It is a kind of friendship. The hosts are much closer to their clients than almost any other service provider in a wealthy person’s life. Money isn’t exchanged directly in most cases, so it can genuinely feel as though the host is taking care of you for no other reason than because she wants to. In return, she—or he; most hosts are actually men—is a part of the entourage, a trusted confidante.
“We’re not madams,” continues Freeman, because she’s sensitive about it too—the scandal has changed what people think of the position. But they do introduce the men to women they can have. “What we do is we bring a bunch of girls and guys together. If we worked at a bank and we brought a bunch of friends together for happy hour, and then two of them went home and had sex, nobody would think anything of it.”
Uchitel says the most she’ll do is go over to the bar and find a group of girls and say, “Hey girls, do you want to come and drink for free at this guy’s table?” When girls are brought to a client’s table, there is a twofold benefit for the club. First—and this part is called the honey trap—the girls consume alcohol so that the table will go through bottles faster; second, and more obvious, the girls keep the men entertained. Are the guys sometimes married? Uchitel answers, “None of our business. We are not there to judge. It’s not a synagogue.”
Steve Lewis, the former director of Life and current club designer and keeper of the nightlife beat for BlackBook, says this is half-true. They are not exactly pimps and madams, but the VIP hosts know which girls are loose and will place their clients with them. They know which girls will keep quiet. Lewis and others say that VIP hosts will often fly girls they know to events like Sundance for their clients. “Sure, there are girls in Utah,” says Lewis, “but not girls they can trust.”
To be a girl who is trusted, you need a track record of having slept with famous men and not talked about it. It’s an unwritten résumé. Talking about anything that goes on at the clubs is called “burning the athlete” or “burning the celebrity.” Privacy is prized invaluably in an age when the National Enquirer performs police-quality stakeouts and the video capabilities of cell phones have turned every banquette kiss into a YouTube trailer. It’s a wonder celebrities think they can get away with cheating, but if they do, it’s because of people like Uchitel. People who understand the value of future returns.
“You treat the celebs the way they want to be treated, you give them privacy and ensure no press, and then they’ll say later, ‘Yeah, I’ll have my after-party here,’ ” says Uchitel. “That’s why we’re so valuable.”

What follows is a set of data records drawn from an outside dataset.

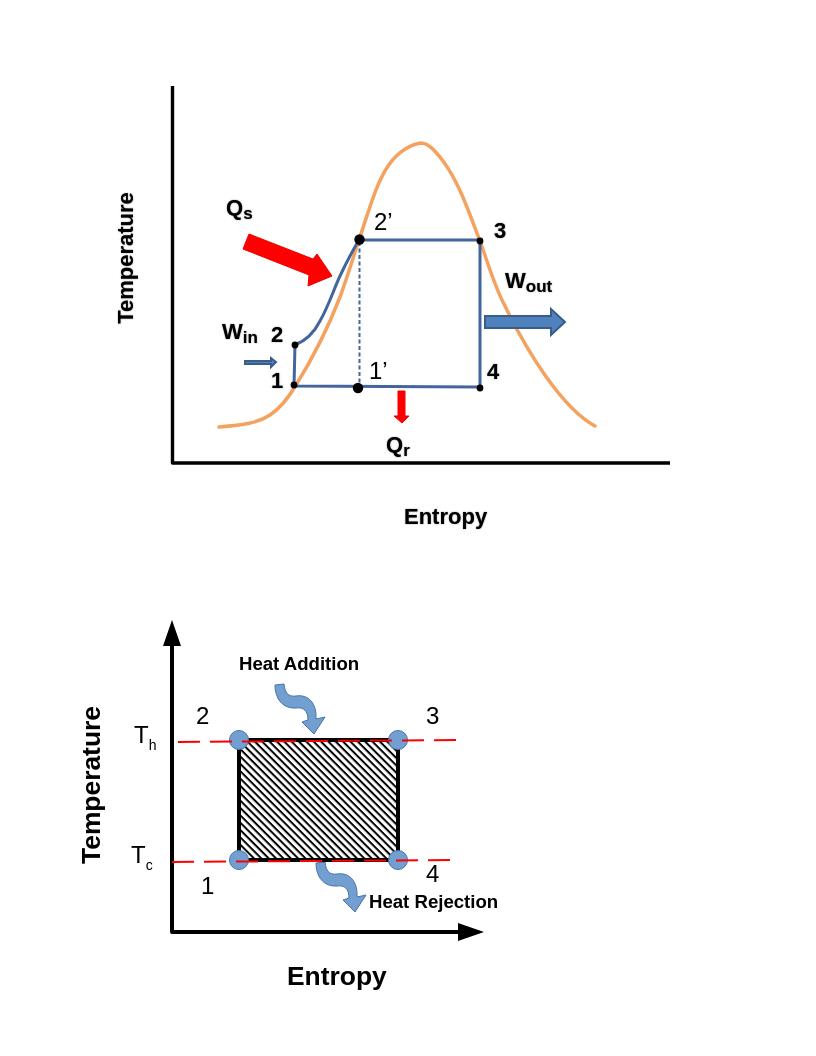
<!DOCTYPE html>
<html lang="en">
<head>
<meta charset="utf-8">
<title>Temperature–entropy diagrams</title>
<style>
:root {
  --ink: #000;
  --paper: #fff;
  --dome: #f3a25f;
  --cycle: #44659b;
  --heat: #fe0000;
  --work: #4f81bd;
  --work-edge: #385d8a;
  --node: #729fcf;
  --node-edge: #4474ae;
}
* { box-sizing: border-box; margin: 0; }
html, body { width: 816px; height: 1056px; overflow: hidden; background: var(--paper); }
body { color: var(--ink); font-family: "Liberation Sans", Arial, sans-serif; }
main { position: relative; width: 816px; height: 1056px; }
.drawing { position: absolute; inset: 0; display: block; }
.label { position: absolute; left: var(--x); top: var(--y); line-height: 1; white-space: nowrap; font-weight: 400; font-size: 24px; }
.bold { font-weight: 700; font-size: 22px; }
.soft { text-shadow: 0 0 1.5px #0008; }
.caption { font-weight: 700; font-size: 18.6px; }
.axis-large { font-weight: 700; font-size: 26.4px; }
.vertical { transform: translate(-50%, -50%) rotate(-90deg); }
sub { position: relative; top: 4px; vertical-align: baseline; font-size: 17px; line-height: 0; }
.level sub { top: 7px; font-size: 14px; }
.axis { fill: none; stroke: var(--ink); stroke-linejoin: round; }
.dome { fill: none; stroke: var(--dome); stroke-width: 3.5; stroke-linecap: round; }
.cycle { fill: none; stroke: var(--cycle); stroke-width: 3; stroke-linejoin: round; }
.internal { stroke: var(--cycle); stroke-width: 2; stroke-dasharray: 4 2.5; }
.heat { fill: var(--heat); stroke: #e00; }
.work { fill: var(--work); stroke: var(--work-edge); stroke-width: 2; }
.area { fill: url(#hatch); stroke: var(--ink); stroke-width: 4; }
.isotherm { stroke: var(--heat); stroke-width: 2; stroke-dasharray: 22 10; }
.node, .flow { fill: var(--node); stroke: var(--node-edge); }
</style>
</head>
<body>
<main>
  <svg class="drawing" width="816" height="1056" viewBox="0 0 816 1056" aria-hidden="true">
    <defs>
      <pattern id="hatch" width="5.2" height="5.2" patternUnits="userSpaceOnUse" patternTransform="rotate(45)">
        <rect width="5.2" height="5.2" fill="#fff"/>
        <rect width="5.2" height="2" fill="#000"/>
      </pattern>
      <path id="flow-arrow" d="M275 685L284 684C285 693 288 697 296 696C309 694 317 704 316 719L325 717L314 734L302 722L308 720C308 711 304 707 296 708C283 709 275 699 275 685Z"/>
    </defs>

    <g id="vapour-cycle">
      <path class="axis" stroke-width="3.4" d="M172.5 86V463H670"/>
      <path class="dome" d="M219 427C244 425 258 423 270 415C282 407 289 397 296 385C311 361 328 328 340 297C347 278 353 258 359 240C369 210 376 184 388 166C398 151 412 144 421 143C429 143 436 152 443 161C460 184 469 213 480 241C488 263 494 285 504 304C527 352 562 408 595 426"/>
      <path class="cycle" d="M294 386L295 345C305 341 314 333 320 321C329 305 333 291 340 276C347 261 353 250 359 240H480V387Z"/>
      <line class="internal" x1="359.5" y1="242" x2="359.5" y2="386"/>
      <polygon class="heat" points="249,234 313,259 317,254 332,276 308,286 309,275 243,249"/>
      <polygon class="heat" points="398,391 405,391 405,416 409,416 402,423 394,416 398,416"/>
      <polygon class="work" points="485,316 551,316 551,309 565,322 551,335 551,328 485,328"/>
      <polygon class="work" stroke-width="1" points="245,361 271,361 271,358 276,362 271,367 271,364 245,364"/>
      <circle cx="294" cy="385" r="3.4"/>
      <circle cx="295" cy="345" r="3.4"/>
      <circle cx="480" cy="241" r="3.4"/>
      <circle cx="480" cy="388" r="3.4"/>
      <circle cx="359.5" cy="239.5" r="5.2"/>
      <circle cx="358" cy="388" r="5.2"/>
    </g>

    <g id="ideal-cycle">
      <path class="axis" stroke-width="4" d="M172 640V932H462"/>
      <polygon points="172,620 163,646 181,646"/>
      <polygon points="484,932 458,923 458,941"/>
      <use class="flow" href="#flow-arrow" x="41" y="178"/>
      <rect class="area" x="239" y="740" width="159" height="120"/>
      <use class="flow" href="#flow-arrow"/>
      <circle class="node" cx="239" cy="740" r="9.5"/>
      <circle class="node" cx="398" cy="740" r="9.5"/>
      <circle class="node" cx="239" cy="860" r="9.5"/>
      <circle class="node" cx="398" cy="860" r="9.5"/>
      <line class="isotherm" x1="178" y1="742" x2="457" y2="740"/>
      <line class="isotherm" x1="172" y1="862" x2="451" y2="860"/>
    </g>
  </svg>

  <section aria-label="Vapour cycle labels">
    <p class="label bold soft vertical" style="--x:126px;--y:258px">Temperature</p>
    <p class="label bold soft" style="--x:404px;--y:506px">Entropy</p>
    <p class="label bold soft" style="--x:226px;--y:197px">Q<sub>s</sub></p>
    <p class="label bold soft" style="--x:222px;--y:321px">W<sub>in</sub></p>
    <p class="label bold soft" style="--x:505px;--y:270px">W<sub>out</sub></p>
    <p class="label bold soft" style="--x:386px;--y:434px">Q<sub>r</sub></p>
    <p class="label bold soft" style="--x:271px;--y:370px">1</p>
    <p class="label bold soft" style="--x:271px;--y:324px">2</p>
    <p class="label bold soft" style="--x:494px;--y:220px">3</p>
    <p class="label bold soft" style="--x:487px;--y:361px">4</p>
    <p class="label" style="--x:374px;--y:210px">2’</p>
    <p class="label" style="--x:369px;--y:359px">1’</p>
  </section>

  <section aria-label="Ideal cycle labels">
    <p class="label axis-large vertical" style="--x:91px;--y:785px">Temperature</p>
    <p class="label axis-large" style="--x:287px;--y:963px">Entropy</p>
    <p class="label caption" style="--x:239px;--y:655px">Heat Addition</p>
    <p class="label caption" style="--x:369px;--y:893px">Heat Rejection</p>
    <p class="label level" style="--x:134px;--y:723px">T<sub>h</sub></p>
    <p class="label level" style="--x:131px;--y:843px">T<sub>c</sub></p>
    <p class="label" style="--x:201px;--y:874px">1</p>
    <p class="label" style="--x:196px;--y:704px">2</p>
    <p class="label" style="--x:426px;--y:704px">3</p>
    <p class="label" style="--x:426px;--y:862px">4</p>
  </section>
</main>
</body>
</html>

Uchitel won’t talk about Tiger Woods. Partly, it’s that omertà. But there are also rumors that she secured a deal from Woods’s camp. She announced a press conference in early December, as though she were going to tell all. Suddenly the press conference was canceled amid reports that Uchitel’s boldface attorney, Gloria Allred, was seen leaving Woods’s attorney’s offices. Allred’s own daughter, attorney Lisa Bloom, told The Early Show, “That can only mean one thing: As we say in the law, Mr. Green has arrived.” TMZ has reported that the amount is in the neighborhood of $10 million, to which Uchitel responds, “Clearly I have no comment.”
There is speculation that Uchitel must know truly devastating details to warrant that kind of agreement, though in texts and e-mails between Uchitel and Woods that have already emerged, the golfer sounds like a man having an affair with one woman, not fifteen: “I finally found someone I connect with, someone I have never found like this. Not even at home,” he allegedly wrote. “Fuck. Why didn’t we find each other years ago. We wouldn’t be having this conversation.”
Uchitel has had previous relationships with famous men, Derek Jeter and David Boreanaz, according to friends and gossip that she will neither confirm nor deny. But people who know the score (as opposed to “scumbags who like to get close to the scandal,” as Uchitel describes the other set of talkers) say that the hosts don’t generally get involved with the clients. There are one-offs, yes, things happen, people develop crushes, they fall in love. But for the most part, women in Uchitel’s position don’t sleep with their clients. They don’t have to. There are plenty of willing girls. Younger girls and drunker girls.